In 2012, the air force decided to cancel its MQ-X project. This was an effort to develop a replacement for the MQ-9 Reaper. Instead, more money will be invested in developing technology to analyze the enormous quantity of data already generated by its UAVs. For decades the army and navy have complained of the long delays in getting photos taken by air force recon aircraft, and this is now a higher priority.
At the moment, the "next generation Reaper" role will be taken by the existing Avenger ("Predator C"). This 8 ton jet powered aircraft was developed privately by the firm that makes the Predator and Reaper UAVs that MQ-X was to replace. Avenger took its first flight in early 2009. The air force has sent at least one Avenger to Afghanistan. Avenger test flights so far have been encouraging enough for the air force to informally adopt Avenger as the base design for a next generation “Reaper.” Avenger can carry 1.6 tons of weapons or sensors and a slightly larger prototype was recently built, with more to come.
Development of the Avenger began a decade ago. The U.S. Navy has also been impressed and particularly interested in using Avenger to replace the soon-to-be-retired EA-6Bs in their most dangerous attack missions. The air force likes the ability to arm Avenger with a smart bomb, including the 900 kg (2,000 pound) GBU-34 penetrator version.

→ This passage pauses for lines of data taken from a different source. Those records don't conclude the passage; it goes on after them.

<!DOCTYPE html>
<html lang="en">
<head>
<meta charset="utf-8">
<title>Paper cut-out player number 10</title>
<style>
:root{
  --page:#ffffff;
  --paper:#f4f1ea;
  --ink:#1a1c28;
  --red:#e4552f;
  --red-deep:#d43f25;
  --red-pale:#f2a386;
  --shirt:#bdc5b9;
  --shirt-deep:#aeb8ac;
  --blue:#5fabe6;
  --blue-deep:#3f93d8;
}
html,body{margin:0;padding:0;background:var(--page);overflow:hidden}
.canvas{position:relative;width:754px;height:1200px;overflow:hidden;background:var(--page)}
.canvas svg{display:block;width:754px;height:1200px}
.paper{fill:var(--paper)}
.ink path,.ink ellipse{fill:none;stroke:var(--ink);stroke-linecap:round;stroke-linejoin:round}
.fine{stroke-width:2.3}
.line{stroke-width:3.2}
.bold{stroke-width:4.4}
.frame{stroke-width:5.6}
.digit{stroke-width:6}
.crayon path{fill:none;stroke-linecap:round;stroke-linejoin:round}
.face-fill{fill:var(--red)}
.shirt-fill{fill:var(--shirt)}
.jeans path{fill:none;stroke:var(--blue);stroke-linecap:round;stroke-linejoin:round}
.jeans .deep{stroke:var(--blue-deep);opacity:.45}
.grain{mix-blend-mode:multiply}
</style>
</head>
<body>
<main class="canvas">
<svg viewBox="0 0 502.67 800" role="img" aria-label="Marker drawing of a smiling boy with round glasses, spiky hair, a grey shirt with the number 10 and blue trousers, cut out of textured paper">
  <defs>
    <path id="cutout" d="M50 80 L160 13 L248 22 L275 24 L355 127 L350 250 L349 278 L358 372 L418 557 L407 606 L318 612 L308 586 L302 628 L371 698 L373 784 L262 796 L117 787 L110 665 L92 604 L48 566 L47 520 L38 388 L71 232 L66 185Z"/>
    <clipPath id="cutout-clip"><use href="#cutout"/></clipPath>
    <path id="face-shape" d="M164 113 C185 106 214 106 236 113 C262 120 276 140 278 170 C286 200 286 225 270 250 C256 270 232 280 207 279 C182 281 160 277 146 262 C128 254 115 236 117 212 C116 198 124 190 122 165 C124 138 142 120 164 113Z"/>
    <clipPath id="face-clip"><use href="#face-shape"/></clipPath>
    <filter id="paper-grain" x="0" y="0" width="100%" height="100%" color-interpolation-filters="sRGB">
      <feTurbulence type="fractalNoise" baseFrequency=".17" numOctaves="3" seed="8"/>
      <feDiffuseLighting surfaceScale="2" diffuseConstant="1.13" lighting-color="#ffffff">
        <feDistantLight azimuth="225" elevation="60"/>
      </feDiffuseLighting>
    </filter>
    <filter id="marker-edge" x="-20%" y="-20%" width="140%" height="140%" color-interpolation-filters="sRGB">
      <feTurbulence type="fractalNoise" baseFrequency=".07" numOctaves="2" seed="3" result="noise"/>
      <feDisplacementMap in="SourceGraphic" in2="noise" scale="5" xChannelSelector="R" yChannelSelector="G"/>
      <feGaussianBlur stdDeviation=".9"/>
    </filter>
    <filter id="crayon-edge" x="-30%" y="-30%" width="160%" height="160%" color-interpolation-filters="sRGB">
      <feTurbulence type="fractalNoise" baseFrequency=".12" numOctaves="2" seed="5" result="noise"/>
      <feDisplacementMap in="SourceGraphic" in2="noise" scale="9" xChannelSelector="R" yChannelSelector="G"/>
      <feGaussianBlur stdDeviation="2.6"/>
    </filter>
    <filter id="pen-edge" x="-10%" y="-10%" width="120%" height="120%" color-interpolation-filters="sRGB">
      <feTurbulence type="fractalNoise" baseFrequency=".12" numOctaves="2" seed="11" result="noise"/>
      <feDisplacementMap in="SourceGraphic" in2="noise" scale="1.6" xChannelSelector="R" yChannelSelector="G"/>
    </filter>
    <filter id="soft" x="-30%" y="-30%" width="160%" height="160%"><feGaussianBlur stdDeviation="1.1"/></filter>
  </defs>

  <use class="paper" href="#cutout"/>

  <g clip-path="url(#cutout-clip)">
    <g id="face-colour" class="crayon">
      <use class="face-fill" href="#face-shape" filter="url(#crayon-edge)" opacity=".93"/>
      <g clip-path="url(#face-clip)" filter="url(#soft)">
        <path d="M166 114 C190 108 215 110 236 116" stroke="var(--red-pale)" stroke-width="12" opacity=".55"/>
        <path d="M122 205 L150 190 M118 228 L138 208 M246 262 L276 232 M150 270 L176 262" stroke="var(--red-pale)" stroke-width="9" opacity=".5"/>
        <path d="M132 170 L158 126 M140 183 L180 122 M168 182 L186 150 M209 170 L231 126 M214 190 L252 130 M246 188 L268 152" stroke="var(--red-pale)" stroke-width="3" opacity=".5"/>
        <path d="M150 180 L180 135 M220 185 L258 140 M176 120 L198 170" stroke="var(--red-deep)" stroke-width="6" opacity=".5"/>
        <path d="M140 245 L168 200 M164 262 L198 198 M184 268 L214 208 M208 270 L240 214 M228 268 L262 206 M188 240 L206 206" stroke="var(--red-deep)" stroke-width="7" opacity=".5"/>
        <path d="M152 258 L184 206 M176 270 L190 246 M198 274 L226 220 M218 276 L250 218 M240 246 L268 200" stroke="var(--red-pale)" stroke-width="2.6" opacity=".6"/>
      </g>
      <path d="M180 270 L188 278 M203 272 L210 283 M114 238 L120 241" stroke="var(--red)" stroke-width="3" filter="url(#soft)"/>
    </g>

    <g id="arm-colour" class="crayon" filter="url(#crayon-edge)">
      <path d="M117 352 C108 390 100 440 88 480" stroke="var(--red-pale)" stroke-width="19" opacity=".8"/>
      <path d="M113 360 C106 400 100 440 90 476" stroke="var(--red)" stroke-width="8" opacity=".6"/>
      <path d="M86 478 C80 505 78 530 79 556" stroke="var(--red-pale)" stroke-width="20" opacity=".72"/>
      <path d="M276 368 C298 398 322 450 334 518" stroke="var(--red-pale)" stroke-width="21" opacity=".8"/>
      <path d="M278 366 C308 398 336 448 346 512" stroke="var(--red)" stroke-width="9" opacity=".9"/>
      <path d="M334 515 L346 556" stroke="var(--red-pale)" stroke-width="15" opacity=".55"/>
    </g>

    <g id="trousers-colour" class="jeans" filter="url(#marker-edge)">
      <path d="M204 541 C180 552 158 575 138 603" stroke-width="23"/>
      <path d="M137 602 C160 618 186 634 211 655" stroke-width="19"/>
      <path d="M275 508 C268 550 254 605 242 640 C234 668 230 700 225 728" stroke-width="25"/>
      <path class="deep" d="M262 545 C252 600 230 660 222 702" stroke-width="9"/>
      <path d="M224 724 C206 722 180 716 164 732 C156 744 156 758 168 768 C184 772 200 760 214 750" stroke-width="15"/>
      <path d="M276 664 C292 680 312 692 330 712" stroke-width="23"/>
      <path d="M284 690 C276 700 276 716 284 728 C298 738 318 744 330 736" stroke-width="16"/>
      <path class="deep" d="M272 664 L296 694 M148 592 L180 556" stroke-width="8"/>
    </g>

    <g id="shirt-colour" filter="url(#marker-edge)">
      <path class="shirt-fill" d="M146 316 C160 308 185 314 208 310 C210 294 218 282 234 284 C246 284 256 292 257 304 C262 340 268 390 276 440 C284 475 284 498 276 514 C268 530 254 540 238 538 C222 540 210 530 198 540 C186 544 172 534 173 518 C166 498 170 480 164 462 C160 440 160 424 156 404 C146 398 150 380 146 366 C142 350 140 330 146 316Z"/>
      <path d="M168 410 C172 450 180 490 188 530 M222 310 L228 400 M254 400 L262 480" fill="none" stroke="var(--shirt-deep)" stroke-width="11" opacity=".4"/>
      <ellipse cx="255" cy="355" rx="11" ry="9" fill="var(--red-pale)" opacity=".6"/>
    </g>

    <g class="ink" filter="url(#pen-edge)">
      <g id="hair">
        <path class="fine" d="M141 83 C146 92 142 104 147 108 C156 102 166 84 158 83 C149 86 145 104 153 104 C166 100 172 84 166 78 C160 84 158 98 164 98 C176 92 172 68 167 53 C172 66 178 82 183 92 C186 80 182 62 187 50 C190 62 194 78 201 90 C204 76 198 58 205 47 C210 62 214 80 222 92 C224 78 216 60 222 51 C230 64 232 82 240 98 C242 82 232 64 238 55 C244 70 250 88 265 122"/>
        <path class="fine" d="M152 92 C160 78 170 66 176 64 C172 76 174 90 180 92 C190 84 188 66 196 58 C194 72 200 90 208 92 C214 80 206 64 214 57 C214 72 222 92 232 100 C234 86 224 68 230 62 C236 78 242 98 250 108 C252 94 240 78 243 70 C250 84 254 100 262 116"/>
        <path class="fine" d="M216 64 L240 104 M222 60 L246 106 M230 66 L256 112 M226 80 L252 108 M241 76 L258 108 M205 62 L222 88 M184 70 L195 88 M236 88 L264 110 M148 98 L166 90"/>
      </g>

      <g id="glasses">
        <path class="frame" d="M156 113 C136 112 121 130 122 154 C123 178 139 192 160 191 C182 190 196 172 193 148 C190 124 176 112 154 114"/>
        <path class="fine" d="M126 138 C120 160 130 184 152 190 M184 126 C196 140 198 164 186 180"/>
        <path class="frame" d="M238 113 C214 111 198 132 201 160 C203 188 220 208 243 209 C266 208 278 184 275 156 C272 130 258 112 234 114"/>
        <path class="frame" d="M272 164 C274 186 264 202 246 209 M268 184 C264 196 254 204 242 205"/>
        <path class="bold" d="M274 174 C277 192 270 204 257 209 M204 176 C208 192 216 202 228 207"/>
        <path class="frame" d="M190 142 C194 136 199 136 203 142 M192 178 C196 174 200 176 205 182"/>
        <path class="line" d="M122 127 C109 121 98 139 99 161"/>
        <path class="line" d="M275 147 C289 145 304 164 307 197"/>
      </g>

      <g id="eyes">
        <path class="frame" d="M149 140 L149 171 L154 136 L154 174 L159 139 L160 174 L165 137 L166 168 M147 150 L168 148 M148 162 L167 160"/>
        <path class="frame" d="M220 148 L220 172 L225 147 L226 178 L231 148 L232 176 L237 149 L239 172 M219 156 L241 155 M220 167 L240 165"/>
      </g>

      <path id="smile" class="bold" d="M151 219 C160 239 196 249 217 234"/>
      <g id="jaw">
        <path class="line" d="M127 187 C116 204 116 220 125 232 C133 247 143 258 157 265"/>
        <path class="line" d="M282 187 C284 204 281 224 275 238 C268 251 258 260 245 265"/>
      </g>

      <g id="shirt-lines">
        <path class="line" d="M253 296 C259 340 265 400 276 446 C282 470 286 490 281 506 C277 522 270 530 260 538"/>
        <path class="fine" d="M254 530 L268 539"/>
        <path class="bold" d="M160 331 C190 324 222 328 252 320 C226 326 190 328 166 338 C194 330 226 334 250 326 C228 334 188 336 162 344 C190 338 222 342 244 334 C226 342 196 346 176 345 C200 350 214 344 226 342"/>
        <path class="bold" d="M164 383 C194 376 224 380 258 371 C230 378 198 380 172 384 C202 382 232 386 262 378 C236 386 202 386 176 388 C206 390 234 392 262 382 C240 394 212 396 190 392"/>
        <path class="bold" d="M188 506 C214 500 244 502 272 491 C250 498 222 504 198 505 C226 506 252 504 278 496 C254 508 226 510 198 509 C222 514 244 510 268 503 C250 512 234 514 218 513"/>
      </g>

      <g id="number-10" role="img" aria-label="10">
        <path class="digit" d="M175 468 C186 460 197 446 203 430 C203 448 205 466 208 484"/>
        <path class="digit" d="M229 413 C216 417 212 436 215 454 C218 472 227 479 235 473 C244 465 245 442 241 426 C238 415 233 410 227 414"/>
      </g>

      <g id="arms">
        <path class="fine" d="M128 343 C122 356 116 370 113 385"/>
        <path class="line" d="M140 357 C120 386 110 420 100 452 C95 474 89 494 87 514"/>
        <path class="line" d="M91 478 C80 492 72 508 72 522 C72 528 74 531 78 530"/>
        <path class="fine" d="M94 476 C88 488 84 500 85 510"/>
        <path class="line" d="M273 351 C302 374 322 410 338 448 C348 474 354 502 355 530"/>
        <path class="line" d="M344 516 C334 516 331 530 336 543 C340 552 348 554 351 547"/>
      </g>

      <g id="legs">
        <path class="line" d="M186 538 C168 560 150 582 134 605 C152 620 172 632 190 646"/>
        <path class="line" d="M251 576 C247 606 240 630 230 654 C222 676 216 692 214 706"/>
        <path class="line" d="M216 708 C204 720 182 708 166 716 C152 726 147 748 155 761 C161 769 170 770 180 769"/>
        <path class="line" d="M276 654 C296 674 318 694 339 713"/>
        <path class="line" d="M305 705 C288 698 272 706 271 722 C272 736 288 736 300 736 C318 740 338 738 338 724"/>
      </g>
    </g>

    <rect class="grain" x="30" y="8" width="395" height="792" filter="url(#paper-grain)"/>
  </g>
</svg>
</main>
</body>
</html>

Avenger looks like a larger jet powered version of the 5 ton Reaper. Avenger is 13.2 meters (41 feet) long, with a 20.1 meter (66 foot) wingspan, and built to be stealthy. The V shaped tail and smooth lines of the swept wing aircraft will make it difficult to detect by radar. There is a humpbacked structure on top of the aircraft for the engine air intake. There is an internal bomb bay to hold about a ton of weapons, sensors, or additional fuel to provide another 2 hours of flying time (in addition to the standard 20 hours endurance). The 4,800 pound thrust engine is designed to minimize the heat signature that sensors can pick up. Total payload for the first version was 1.36 tons (3,000 pounds). Cruising speed is 740 kilometers an hour. The Avenger is designed to fly high (up to 20,000 meters/60,000 feet) and cross oceans. Until 2009, the Avenger didn't officially exist and was a "black" (secret) program. Avenger is, like Reaper, a combat UAV that will often carry weapons as well as sensors. Each Avenger costs about $15 million. The Avenger B would probably be a little larger and more expensive. The air force has not yet revealed their wish list of changes for Avenger B.